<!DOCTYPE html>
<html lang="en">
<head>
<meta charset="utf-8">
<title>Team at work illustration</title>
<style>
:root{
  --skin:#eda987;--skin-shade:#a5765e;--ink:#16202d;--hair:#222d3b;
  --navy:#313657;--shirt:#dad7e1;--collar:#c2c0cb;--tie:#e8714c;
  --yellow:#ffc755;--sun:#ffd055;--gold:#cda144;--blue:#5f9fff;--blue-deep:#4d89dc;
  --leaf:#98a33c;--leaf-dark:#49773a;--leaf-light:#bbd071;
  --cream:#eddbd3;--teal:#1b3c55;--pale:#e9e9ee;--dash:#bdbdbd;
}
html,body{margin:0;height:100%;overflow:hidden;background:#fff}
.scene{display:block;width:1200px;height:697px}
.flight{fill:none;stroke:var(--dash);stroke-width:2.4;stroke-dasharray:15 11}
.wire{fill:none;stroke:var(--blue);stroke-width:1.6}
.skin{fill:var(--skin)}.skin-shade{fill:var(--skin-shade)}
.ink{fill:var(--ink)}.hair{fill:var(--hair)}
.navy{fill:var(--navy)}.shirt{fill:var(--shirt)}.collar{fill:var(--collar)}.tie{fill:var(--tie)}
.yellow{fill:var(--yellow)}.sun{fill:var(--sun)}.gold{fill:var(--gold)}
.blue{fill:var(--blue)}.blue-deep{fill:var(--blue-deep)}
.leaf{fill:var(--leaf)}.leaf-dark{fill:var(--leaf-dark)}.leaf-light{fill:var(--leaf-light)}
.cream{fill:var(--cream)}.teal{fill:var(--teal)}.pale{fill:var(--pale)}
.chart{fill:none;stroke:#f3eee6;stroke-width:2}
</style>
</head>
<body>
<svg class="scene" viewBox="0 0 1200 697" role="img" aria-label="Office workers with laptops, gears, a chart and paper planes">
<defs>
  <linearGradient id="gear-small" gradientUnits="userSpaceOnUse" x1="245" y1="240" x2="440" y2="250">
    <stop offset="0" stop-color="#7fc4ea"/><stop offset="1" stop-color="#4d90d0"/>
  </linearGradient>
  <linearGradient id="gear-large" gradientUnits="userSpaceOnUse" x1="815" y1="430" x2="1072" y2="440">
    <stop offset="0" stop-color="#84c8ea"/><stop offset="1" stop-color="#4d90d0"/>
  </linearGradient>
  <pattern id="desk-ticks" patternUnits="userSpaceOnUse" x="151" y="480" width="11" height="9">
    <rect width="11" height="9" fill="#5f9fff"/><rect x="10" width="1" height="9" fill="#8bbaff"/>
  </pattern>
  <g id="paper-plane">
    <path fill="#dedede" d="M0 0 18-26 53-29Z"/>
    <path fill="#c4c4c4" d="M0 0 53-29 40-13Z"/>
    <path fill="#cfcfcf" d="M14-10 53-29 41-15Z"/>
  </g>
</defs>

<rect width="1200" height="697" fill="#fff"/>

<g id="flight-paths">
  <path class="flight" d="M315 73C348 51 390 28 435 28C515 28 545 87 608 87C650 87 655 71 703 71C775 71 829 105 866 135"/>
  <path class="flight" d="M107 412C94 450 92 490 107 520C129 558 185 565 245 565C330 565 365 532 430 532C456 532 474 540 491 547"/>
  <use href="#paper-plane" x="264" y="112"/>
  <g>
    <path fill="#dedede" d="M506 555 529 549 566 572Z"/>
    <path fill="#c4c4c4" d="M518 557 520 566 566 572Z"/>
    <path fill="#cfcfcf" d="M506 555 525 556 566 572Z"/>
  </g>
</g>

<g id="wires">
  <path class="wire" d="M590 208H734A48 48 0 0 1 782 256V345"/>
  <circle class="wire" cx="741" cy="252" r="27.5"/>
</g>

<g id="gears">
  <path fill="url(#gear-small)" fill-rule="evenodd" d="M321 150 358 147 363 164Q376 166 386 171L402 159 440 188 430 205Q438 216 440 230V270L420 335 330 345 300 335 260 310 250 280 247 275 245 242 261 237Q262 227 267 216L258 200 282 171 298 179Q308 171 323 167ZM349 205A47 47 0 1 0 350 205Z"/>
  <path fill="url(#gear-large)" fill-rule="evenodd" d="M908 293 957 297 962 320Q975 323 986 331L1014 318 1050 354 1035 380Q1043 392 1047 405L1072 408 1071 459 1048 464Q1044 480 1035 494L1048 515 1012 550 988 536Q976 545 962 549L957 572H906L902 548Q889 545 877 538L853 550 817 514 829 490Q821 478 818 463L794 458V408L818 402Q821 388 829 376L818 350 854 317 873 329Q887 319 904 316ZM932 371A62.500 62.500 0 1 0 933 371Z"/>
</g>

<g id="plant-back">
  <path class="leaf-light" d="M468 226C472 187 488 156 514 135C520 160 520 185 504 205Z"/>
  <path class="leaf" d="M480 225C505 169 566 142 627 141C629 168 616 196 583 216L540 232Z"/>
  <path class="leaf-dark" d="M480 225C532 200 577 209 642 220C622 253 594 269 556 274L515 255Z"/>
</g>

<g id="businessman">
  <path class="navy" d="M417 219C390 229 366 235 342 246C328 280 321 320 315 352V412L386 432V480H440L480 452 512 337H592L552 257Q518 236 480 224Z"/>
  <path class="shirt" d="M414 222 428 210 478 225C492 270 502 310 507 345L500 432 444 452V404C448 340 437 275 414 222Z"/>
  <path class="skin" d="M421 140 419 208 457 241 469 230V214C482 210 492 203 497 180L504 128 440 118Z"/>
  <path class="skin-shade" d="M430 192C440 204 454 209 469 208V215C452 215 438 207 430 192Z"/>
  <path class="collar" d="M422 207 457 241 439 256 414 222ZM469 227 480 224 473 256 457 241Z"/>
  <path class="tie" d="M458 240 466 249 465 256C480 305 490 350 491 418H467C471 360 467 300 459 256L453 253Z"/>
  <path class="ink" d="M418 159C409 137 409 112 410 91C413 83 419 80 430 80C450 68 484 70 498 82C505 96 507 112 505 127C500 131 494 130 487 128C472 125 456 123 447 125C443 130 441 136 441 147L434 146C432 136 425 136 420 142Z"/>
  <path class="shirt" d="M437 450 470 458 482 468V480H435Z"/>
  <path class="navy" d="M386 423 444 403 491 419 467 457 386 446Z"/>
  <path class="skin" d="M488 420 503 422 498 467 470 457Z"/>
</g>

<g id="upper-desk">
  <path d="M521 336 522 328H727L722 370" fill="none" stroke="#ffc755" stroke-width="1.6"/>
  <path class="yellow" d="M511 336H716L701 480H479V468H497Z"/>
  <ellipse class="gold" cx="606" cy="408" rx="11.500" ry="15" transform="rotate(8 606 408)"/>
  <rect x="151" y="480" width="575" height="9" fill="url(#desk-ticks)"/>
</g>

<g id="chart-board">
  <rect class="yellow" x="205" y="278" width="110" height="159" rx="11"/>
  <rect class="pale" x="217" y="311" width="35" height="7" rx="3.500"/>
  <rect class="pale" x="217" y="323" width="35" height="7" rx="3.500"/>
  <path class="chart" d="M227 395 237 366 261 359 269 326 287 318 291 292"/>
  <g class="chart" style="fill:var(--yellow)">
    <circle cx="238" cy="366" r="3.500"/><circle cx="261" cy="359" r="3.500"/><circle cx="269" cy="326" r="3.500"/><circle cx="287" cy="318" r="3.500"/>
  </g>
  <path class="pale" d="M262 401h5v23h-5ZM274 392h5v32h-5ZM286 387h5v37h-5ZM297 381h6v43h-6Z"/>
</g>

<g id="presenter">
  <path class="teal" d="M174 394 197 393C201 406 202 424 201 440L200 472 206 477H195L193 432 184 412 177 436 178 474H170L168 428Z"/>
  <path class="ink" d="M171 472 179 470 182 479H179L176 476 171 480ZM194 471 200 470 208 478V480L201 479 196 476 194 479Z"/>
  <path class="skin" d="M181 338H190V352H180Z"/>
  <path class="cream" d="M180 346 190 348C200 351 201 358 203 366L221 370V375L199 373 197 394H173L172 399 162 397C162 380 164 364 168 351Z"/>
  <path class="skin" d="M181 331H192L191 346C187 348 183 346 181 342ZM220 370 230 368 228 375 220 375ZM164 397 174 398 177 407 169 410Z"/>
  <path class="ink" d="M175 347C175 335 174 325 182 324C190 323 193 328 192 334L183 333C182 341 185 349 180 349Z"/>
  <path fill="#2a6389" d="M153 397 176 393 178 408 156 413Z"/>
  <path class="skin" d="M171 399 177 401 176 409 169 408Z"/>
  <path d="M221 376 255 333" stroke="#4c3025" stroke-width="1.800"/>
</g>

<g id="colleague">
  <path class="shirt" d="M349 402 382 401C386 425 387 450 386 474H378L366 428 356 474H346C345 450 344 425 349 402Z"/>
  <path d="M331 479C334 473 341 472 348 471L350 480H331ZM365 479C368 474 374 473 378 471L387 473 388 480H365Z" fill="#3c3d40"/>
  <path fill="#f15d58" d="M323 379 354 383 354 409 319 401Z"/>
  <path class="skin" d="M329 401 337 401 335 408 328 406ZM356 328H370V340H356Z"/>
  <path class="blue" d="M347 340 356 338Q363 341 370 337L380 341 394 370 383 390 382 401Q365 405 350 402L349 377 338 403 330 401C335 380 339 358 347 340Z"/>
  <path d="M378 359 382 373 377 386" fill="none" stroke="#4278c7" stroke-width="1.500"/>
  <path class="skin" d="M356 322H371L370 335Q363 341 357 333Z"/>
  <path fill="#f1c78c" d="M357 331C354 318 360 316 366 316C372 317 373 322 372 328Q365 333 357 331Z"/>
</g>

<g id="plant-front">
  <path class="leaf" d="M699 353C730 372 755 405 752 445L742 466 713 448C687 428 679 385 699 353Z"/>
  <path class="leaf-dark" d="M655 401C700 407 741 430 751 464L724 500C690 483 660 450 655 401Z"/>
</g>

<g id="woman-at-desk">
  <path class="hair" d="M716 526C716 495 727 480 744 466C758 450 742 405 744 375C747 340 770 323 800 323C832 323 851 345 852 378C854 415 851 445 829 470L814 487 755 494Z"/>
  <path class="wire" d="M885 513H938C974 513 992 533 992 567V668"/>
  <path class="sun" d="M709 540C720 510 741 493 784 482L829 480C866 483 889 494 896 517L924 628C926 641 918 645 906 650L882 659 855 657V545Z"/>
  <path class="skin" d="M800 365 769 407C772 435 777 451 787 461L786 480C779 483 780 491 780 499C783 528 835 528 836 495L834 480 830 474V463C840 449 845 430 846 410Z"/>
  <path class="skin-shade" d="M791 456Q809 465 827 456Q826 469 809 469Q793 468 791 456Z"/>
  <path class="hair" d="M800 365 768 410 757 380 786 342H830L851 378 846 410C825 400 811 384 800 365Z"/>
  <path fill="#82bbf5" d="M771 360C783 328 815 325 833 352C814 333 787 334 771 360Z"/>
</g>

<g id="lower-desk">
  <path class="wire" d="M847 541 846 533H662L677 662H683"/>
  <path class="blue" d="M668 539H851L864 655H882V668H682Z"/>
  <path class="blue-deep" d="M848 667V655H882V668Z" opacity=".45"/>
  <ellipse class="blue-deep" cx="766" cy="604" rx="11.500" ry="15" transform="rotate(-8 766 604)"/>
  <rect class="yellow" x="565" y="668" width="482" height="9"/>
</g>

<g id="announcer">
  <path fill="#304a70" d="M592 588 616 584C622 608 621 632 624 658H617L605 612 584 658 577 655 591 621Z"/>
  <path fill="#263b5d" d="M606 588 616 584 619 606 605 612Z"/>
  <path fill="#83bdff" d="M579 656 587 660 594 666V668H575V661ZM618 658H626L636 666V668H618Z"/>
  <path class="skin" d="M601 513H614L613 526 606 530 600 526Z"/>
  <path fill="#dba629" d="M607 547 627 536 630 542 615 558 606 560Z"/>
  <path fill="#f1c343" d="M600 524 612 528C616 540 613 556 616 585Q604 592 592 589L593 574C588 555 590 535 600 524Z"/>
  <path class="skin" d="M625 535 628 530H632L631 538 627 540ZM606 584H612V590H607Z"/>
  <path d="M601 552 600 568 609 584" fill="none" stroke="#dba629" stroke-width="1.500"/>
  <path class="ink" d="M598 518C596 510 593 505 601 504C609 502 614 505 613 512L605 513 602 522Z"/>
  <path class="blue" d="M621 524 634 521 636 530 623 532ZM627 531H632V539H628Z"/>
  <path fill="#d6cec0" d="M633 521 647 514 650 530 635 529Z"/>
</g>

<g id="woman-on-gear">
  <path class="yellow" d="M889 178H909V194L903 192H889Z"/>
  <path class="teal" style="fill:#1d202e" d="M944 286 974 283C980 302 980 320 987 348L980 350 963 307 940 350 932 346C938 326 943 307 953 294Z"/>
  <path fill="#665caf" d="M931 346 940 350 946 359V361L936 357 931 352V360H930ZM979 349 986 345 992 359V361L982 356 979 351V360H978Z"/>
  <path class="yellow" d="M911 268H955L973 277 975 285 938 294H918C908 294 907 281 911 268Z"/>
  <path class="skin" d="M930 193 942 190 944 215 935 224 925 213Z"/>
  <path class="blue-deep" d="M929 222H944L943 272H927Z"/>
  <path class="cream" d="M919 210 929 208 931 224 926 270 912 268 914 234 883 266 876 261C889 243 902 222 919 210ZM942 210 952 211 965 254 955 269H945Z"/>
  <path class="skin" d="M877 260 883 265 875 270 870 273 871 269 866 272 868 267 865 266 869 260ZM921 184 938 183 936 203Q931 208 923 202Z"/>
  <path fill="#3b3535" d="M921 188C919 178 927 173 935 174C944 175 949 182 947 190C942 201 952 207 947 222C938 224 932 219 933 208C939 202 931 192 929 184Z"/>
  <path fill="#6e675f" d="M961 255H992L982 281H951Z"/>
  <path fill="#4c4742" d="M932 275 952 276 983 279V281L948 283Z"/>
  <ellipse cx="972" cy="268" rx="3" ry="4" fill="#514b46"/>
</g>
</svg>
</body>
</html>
########
### [Instructions to follow]
Each line in the data that holds the string "deep" needs to be copied.

### [Completed task]
  --yellow:#ffc755;--sun:#ffd055;--gold:#cda144;--blue:#5f9fff;--blue-deep:#4d89dc;
.blue{fill:var(--blue)}.blue-deep{fill:var(--blue-deep)}
  <path class="blue-deep" d="M848 667V655H882V668Z" opacity=".45"/>
  <ellipse class="blue-deep" cx="766" cy="604" rx="11.500" ry="15" transform="rotate(-8 766 604)"/>
  <path class="blue-deep" d="M929 222H944L943 272H927Z"/>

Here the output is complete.